This is my take on a Thomas Keller version -- why not start with the best? -- but I use nonfat Greek yogurt (one of my favorite ingredients) instead of sour cream. And I like a bit more structure to my panna cotta, so I upped the gelatin a bit, and I REALLY like the vanilla bean flavor and the speckles in vanilla bean paste, so I increased that too. It is tangy and light, but also luxuriously creamy. - susaneas —susaneas
Test Kitchen Notes
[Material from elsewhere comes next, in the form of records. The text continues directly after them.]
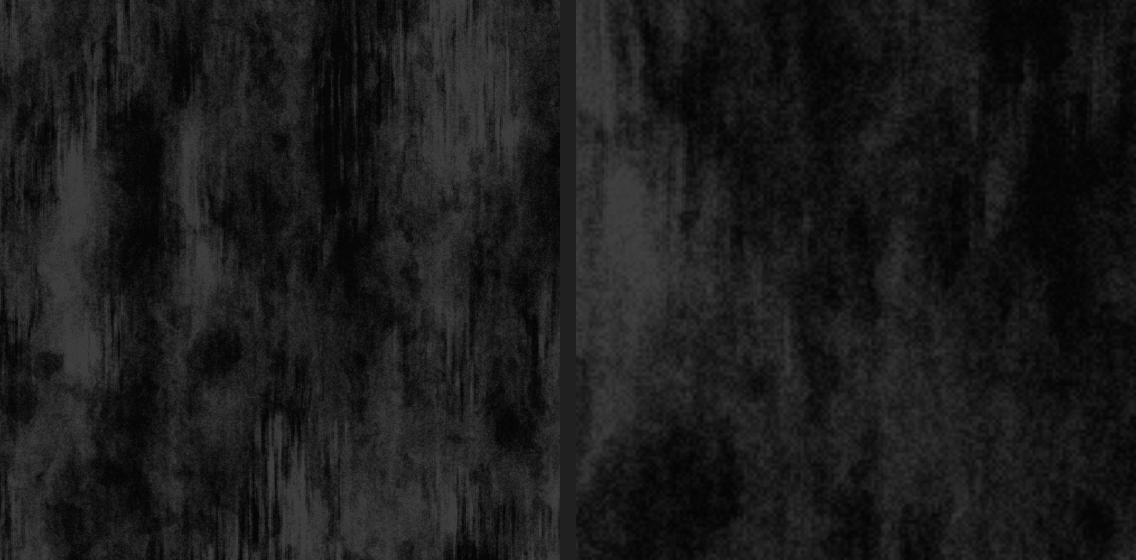
Left, the full canvas; right, a detail of the centre.
A Shadertoy shader for this texture:

```glsl
// Tones
const vec3 SOOT = vec3(0.025);
const vec3 ASH = vec3(0.240);
const float TONE_LOW = -0.72;
const float TONE_HIGH = 0.84;

// Feature frequencies across the canvas
const vec2 COLUMN_FREQ = vec2(8.0, 1.9);
const vec2 CLOUD_FREQ = vec2(13.0, 8.0);
const vec2 STAIN_FREQ = vec2(22.0, 14.0);
const vec2 MOTTLE_FREQ = vec2(75.0, 55.0);
const vec2 STREAK_FREQ = vec2(120.0, 11.0);
const vec2 SCRATCH_FREQ = vec2(170.0, 13.0);
const vec2 PATCH_FREQ = vec2(10.0, 5.0);
const float SPECKLE_FREQ = 230.0;
const float GRAIN_FREQ = 500.0;

// Layer strengths
const float COLUMN_GAIN = 0.98;
const float CLOUD_GAIN = 0.46;
const float STAIN_GAIN = 0.30;
const float MOTTLE_GAIN = 0.22;
const float STREAK_GAIN = 0.55;
const float SCRATCH_GAIN = 0.34;
const float SPECKLE_GAIN = 0.12;
const float GRAIN_GAIN = 0.13;
const float DUST = 0.011;
const float WARP = 0.024;

// Integer hash, result in -1..1
float hash(vec2 cell) {
    uvec2 q = uvec2(ivec2(cell));
    uint h = q.x * 1597334673u ^ q.y * 3812015801u;
    h = (h ^ (h >> 16)) * 2246822519u;
    h = (h ^ (h >> 13)) * 3266489917u;
    h ^= h >> 16;
    return float(h >> 8) / 8388608.0 - 1.0;
}

// Smooth value noise in -1..1
float noise(vec2 p) {
    vec2 i = floor(p);
    vec2 f = p - i;
    f = f * f * (3.0 - 2.0 * f);
    float low = mix(hash(i), hash(i + vec2(1, 0)), f.x);
    float high = mix(hash(i + vec2(0, 1)), hash(i + vec2(1, 1)), f.x);
    return mix(low, high, f.y);
}

float fbm(vec2 p, int octaves) {
    float sum = 0.0;
    float weight = 0.5;
    for (int i = 0; i < octaves; i++) {
        sum += weight * noise(p);
        p = p * 2.03 + vec2(37.3, 91.7);
        weight *= 0.55;
    }
    return sum;
}

void mainImage(out vec4 fragColor, in vec2 fragCoord) {
    vec2 uv = fragCoord / iResolution.y;

    // Ragged, slightly wandering coordinates
    vec2 wander = vec2(fbm(uv * 11.0 + 11.0, 5), fbm(uv * 11.0 + 53.0, 5));
    vec2 p = uv + WARP * wander;

    // Tall columns and soft clouds
    float tone = COLUMN_GAIN * fbm(p * COLUMN_FREQ + vec2(5.0, 23.0), 6);
    tone += CLOUD_GAIN * fbm(p * CLOUD_FREQ + vec2(71.0, 8.0), 6);

    // Dark ragged stains, balanced to keep the mean level
    float stain = smoothstep(0.08, 0.38, fbm(p * STAIN_FREQ + 131.0, 5));
    tone += STAIN_GAIN * (0.22 - stain);
    tone += MOTTLE_GAIN * fbm(p * MOTTLE_FREQ + 171.0, 3);

    // Thin vertical streaks and crisp scratches, strong only in patches
    vec2 thread = uv + vec2(0.1, 1.0) * WARP * wander;
    float patchy = smoothstep(-0.05, 0.4, fbm(p * PATCH_FREQ + 211.0, 5));
    float streak = fbm(thread * STREAK_FREQ + vec2(17.0, 61.0), 3);
    tone += STREAK_GAIN * streak * mix(0.25, 1.0, patchy);
    float cut = noise(thread * SCRATCH_FREQ + vec2(257.0, 43.0));
    float scratch = smoothstep(0.3, 0.6, cut) - smoothstep(0.3, 0.6, -cut);
    tone += SCRATCH_GAIN * scratch * mix(0.08, 1.0, patchy);

    // Fine surface grain
    float grain = noise(uv * GRAIN_FREQ + 401.0);
    tone += SPECKLE_GAIN * noise(uv * SPECKLE_FREQ + 307.0);
    tone += GRAIN_GAIN * grain;

    vec3 color = mix(SOOT, ASH, smoothstep(TONE_LOW, TONE_HIGH, tone));
    fragColor = vec4(color + DUST * grain, 1.0);
}
```
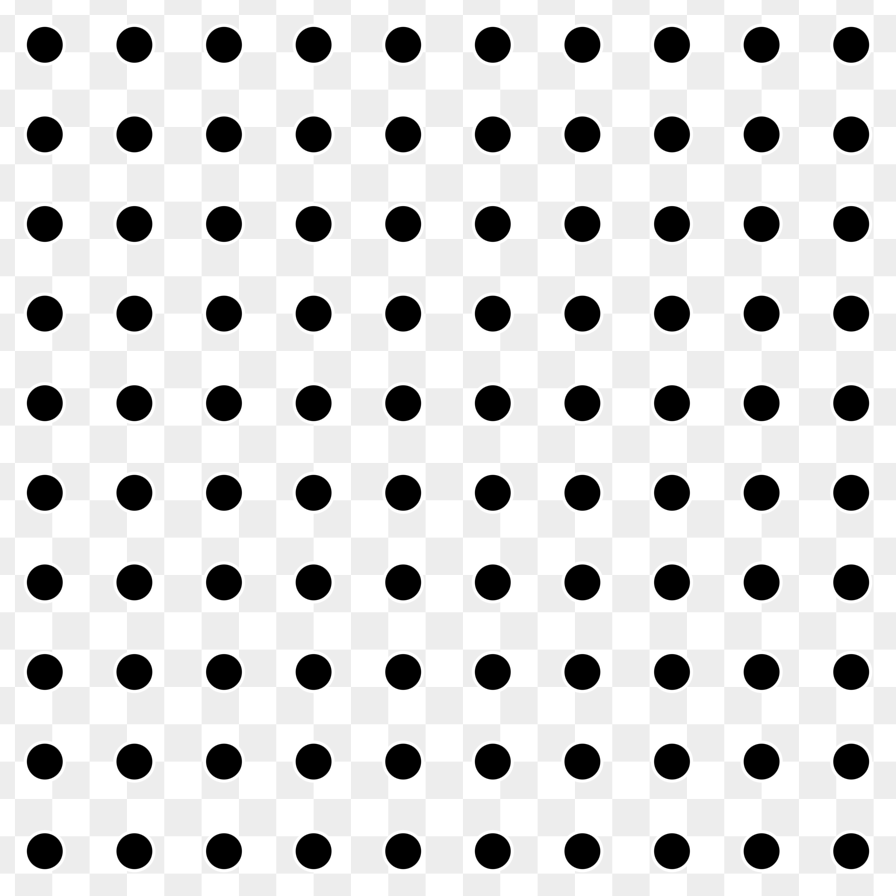
This pattern is drawn by a Shadertoy shader. Its source:

```glsl
// Ten by ten black dots with thin white halos over a pale grey checkerboard.
// The dots are circle distances in a repeated cell; the checks are the product
// of two smoothed square waves. Whole repeat counts make the canvas tile.

// Smoothed square wave per axis: +1 on even cells, -1 on odd ones
vec2 squareWave(vec2 g, vec2 pixel) {
    vec2 edge = 0.5 - abs(mod(g + 0.5, 2.0) - 1.0);
    return clamp(2.0 * edge / pixel, -1.0, 1.0);
}

void mainImage(out vec4 fragColor, in vec2 fragCoord) {
    vec2 uv = fragCoord / iResolution.xy;
    uv.y = 1.0 - uv.y; // measure from the top left

    // Checkerboard: 24 squares each way, an even count so that it wraps
    vec2 wave = squareWave(uv * 24.0 - 0.4, 24.0 / iResolution.xy);
    float shade = mix(0.93, 1.0, 0.5 + 0.5 * wave.x * wave.y);

    // Dots: distance from the centre of each of 10 by 10 cells
    float radius = length(fract(uv * 10.0) - 0.5);
    float soft = 8.0 / min(iResolution.x, iResolution.y);

    // White halo, then the black disc
    shade = mix(1.0, shade, smoothstep(0.235 - soft, 0.235 + soft, radius));
    shade *= smoothstep(0.2 - soft, 0.2 + soft, radius);

    fragColor = vec4(vec3(shade), 1.0);
}
```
In a word, this was wonderful! This recipe produced a panna cotta that was dense and creamy, with only a slight hint of a tang from the Greek yogurt and buttermilk. Due to lack of a local resource for vanilla bean paste, I improvised by scraping one and a half vanilla beans, and adding a splash of vanilla. The taste was much more intense than using pure vanilla extract alone. The only suggestions I have is that the first step listed -- softening the gelatin -- be inserted between steps 2 and 3. For those of us easily distracted (by the dog, the phone, etc), this meant by the time I needed to use it, it had solidified into a solid mass of an unusable rubber-like substance. Also, I left my panna cotta in the strainer about 20 minutes before spooning it into ramekins. All in all, this recipe was easy to follow and nearly foolproof. Best of all, it resulted in one of the best panna cottas I can remember! I will definitely be making this again. —JennyInKS
Sprinkle gelatin over water in a small cup, stir and let soften.
Whisk together the Greek yogurt, buttermilk, salt, vanilla bean paste and sugar in a bowl.
Heat about 1/2 cup of the yogurt mixture in a small saucepan over a low flame, stirring, just to warm up. Stir in the softened gelatin until it dissolves. After mixture is completely smooth, stir gelatin mixture into the rest of the yogurt mixture.
Whisk the creme fraiche in a separate bowl until it thickens and holds its shape. Fold in the yogurt mixture, and then strain through a fine-mesh strainer into a bowl with a spout or a 4-cup liquid measuring cup.
Pour the mixture into 6 4- to 5-ounce ramekins. Place ramekins on a pan or tray, cover with plastic wrap and refrigerate for at least 6 hours or overnight.
To unmold, dunk each ramekin 2/3's of the way into a bowl of very hot tap water to loosen. Place a dessert plate on top, flip and give a gentle but firm shake to release.